Problem statement
For the entries below, the expected answer is the line with "var(--ink); stroke-width: 1.2;", the line with "none; stroke: #2450a8;", and every line between them, exactly as written, and nothing more.

Study material

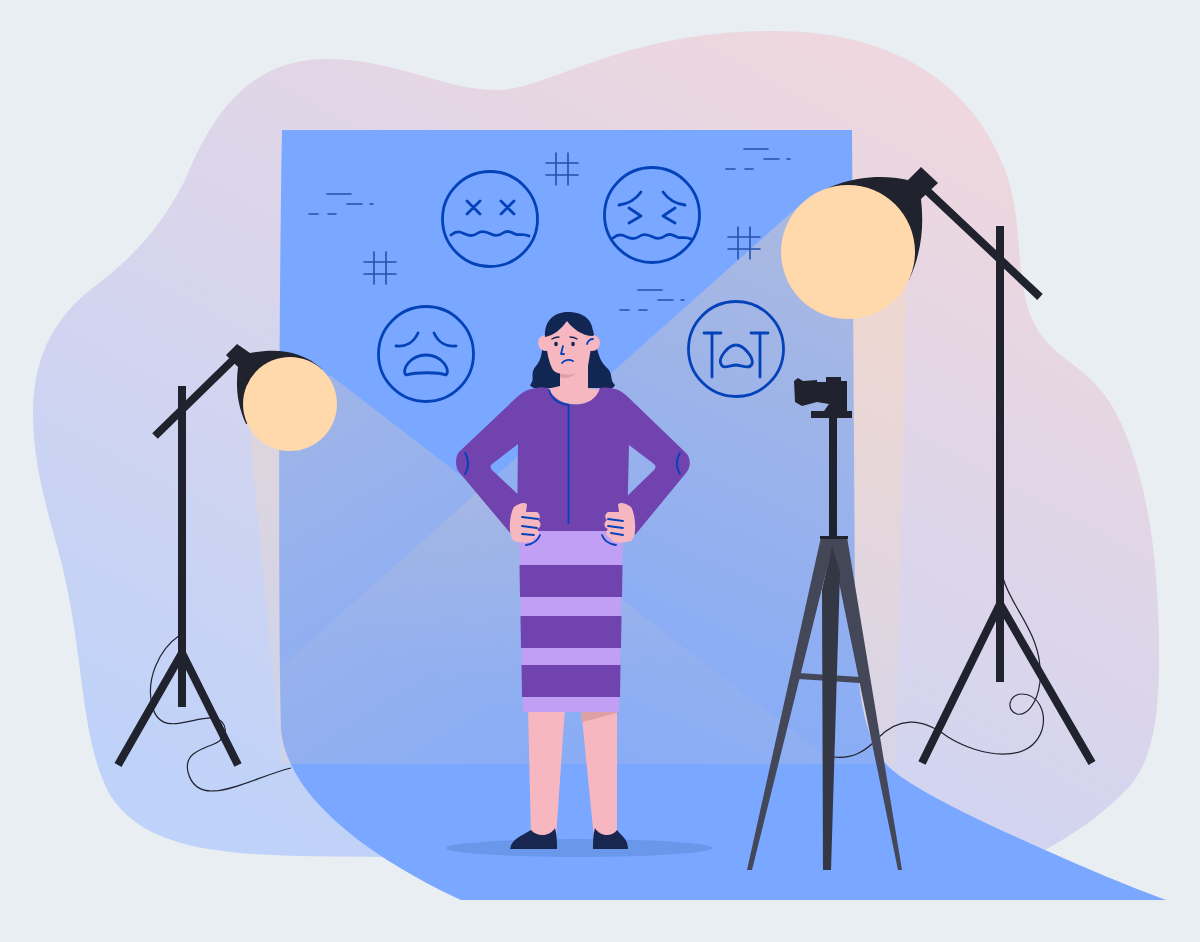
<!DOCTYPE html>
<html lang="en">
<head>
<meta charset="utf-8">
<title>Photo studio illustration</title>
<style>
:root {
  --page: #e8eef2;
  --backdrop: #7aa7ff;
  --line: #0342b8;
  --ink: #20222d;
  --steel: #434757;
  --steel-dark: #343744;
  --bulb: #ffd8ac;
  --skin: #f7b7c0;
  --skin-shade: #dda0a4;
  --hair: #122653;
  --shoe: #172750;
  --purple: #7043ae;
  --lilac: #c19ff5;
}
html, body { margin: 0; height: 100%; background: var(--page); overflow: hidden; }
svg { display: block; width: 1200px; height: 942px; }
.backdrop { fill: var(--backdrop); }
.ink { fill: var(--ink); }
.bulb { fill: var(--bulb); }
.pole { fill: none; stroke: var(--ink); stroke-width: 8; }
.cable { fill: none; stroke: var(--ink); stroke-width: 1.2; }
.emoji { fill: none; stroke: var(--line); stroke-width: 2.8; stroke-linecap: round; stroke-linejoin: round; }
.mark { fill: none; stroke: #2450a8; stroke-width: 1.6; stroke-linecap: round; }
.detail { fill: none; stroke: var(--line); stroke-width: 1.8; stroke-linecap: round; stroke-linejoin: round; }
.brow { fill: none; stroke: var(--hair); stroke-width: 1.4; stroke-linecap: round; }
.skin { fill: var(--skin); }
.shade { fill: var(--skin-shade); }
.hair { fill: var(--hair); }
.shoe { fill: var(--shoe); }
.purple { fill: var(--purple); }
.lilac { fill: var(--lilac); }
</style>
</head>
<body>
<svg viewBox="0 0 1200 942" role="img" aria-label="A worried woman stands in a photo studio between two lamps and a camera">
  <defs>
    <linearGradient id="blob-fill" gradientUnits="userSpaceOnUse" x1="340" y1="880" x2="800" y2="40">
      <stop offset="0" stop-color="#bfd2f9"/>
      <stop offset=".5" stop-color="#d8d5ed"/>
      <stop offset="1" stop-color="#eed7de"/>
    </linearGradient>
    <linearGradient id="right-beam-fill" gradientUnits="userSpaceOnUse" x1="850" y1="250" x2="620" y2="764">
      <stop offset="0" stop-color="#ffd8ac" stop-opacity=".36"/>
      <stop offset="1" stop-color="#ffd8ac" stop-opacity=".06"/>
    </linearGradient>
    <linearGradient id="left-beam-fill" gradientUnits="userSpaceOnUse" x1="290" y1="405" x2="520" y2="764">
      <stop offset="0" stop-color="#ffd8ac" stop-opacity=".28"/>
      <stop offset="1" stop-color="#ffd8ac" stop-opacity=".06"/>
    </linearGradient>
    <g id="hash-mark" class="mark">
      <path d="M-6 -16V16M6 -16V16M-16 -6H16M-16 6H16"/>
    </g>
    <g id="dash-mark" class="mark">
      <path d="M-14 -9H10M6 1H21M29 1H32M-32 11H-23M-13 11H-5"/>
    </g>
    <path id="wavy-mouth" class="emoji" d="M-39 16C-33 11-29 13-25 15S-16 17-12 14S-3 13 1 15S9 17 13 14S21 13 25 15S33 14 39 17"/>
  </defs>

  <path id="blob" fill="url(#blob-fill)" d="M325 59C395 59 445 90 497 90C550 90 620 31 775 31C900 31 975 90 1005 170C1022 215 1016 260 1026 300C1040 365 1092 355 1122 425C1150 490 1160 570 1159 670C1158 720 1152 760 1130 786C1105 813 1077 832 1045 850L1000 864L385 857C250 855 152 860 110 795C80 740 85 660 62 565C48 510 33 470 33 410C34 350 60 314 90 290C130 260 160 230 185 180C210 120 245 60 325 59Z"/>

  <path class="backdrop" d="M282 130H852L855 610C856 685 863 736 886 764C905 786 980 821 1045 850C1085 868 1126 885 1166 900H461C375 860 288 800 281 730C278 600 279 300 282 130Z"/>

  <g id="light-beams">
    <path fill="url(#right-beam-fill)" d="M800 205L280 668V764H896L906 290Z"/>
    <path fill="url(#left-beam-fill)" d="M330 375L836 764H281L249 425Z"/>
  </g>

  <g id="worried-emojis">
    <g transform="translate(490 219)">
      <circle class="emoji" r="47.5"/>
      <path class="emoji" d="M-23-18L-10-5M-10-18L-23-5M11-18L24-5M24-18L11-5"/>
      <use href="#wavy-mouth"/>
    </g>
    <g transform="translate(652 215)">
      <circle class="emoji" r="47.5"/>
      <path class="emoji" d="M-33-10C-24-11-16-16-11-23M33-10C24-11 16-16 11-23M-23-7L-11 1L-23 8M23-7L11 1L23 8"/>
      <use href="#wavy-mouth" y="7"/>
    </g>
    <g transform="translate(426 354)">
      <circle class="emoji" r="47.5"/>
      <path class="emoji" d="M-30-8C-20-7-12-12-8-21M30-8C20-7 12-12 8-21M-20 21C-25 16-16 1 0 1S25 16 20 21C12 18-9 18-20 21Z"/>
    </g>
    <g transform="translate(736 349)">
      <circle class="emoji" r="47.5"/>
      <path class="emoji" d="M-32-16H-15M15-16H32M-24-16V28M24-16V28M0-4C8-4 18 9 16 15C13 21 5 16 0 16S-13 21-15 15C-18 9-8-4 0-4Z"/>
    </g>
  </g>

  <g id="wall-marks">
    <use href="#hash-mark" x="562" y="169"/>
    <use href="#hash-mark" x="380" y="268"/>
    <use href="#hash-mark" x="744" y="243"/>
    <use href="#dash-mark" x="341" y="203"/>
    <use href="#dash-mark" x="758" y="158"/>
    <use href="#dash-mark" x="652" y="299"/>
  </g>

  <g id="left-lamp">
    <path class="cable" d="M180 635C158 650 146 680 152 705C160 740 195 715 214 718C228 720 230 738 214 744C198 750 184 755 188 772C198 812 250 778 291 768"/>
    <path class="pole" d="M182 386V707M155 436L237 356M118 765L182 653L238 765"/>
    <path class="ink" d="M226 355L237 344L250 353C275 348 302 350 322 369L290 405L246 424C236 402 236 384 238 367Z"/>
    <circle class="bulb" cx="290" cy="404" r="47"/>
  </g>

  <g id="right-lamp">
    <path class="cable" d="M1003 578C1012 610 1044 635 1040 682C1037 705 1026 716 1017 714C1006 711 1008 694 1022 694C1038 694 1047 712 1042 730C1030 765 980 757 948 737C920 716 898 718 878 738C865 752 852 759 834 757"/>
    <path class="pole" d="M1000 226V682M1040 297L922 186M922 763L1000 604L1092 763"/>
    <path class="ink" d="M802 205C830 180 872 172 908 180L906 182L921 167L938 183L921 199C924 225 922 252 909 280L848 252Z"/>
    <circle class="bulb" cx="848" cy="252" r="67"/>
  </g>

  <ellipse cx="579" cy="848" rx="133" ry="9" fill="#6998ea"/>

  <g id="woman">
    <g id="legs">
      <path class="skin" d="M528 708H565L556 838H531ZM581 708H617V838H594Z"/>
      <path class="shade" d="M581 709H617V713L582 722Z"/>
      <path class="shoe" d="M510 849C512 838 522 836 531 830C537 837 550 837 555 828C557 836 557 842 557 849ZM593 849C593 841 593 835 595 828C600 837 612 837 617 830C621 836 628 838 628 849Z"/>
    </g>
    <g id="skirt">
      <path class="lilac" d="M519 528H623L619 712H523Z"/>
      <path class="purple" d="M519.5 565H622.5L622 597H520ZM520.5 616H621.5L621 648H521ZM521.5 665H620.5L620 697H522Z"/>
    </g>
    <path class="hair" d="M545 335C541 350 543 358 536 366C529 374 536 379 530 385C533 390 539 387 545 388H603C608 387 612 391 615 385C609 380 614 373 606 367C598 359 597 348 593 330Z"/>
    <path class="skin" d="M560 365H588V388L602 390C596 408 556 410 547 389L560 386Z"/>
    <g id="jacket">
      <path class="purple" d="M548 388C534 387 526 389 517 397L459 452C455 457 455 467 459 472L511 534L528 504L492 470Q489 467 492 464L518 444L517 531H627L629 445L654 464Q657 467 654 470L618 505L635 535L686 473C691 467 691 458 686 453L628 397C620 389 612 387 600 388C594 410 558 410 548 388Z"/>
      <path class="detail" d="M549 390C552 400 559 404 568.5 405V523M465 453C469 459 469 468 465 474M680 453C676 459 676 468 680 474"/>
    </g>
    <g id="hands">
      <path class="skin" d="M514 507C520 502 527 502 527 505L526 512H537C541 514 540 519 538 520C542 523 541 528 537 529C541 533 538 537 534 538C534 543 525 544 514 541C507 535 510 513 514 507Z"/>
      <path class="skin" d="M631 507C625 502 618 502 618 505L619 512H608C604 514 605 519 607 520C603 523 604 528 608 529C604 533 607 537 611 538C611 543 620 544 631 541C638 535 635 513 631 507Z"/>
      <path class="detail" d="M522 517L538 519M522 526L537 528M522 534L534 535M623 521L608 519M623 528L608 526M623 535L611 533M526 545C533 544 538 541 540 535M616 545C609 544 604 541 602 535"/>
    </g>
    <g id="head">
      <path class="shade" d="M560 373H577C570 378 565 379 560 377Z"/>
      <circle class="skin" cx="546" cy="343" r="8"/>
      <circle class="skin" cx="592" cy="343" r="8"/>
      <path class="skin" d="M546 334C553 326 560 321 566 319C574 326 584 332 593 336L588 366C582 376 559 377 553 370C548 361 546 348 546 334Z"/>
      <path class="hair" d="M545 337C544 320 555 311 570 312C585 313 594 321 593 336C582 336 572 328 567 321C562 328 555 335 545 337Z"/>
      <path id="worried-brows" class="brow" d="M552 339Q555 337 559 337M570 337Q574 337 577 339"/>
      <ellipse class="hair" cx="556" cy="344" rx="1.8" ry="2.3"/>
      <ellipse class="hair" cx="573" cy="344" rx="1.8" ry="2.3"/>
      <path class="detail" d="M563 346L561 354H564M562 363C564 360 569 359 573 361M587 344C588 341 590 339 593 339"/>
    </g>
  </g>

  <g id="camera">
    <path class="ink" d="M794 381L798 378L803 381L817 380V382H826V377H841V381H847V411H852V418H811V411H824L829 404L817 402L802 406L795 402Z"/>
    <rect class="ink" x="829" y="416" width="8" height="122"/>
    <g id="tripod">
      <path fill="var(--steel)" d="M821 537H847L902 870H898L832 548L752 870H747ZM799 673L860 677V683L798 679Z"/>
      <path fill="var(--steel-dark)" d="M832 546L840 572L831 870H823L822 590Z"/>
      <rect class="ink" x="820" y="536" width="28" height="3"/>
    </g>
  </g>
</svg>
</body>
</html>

Solution to this problem
.cable { fill: none; stroke: var(--ink); stroke-width: 1.2; }
.emoji { fill: none; stroke: var(--line); stroke-width: 2.8; stroke-linecap: round; stroke-linejoin: round; }
.mark { fill: none; stroke: #2450a8; stroke-width: 1.6; stroke-linecap: round; }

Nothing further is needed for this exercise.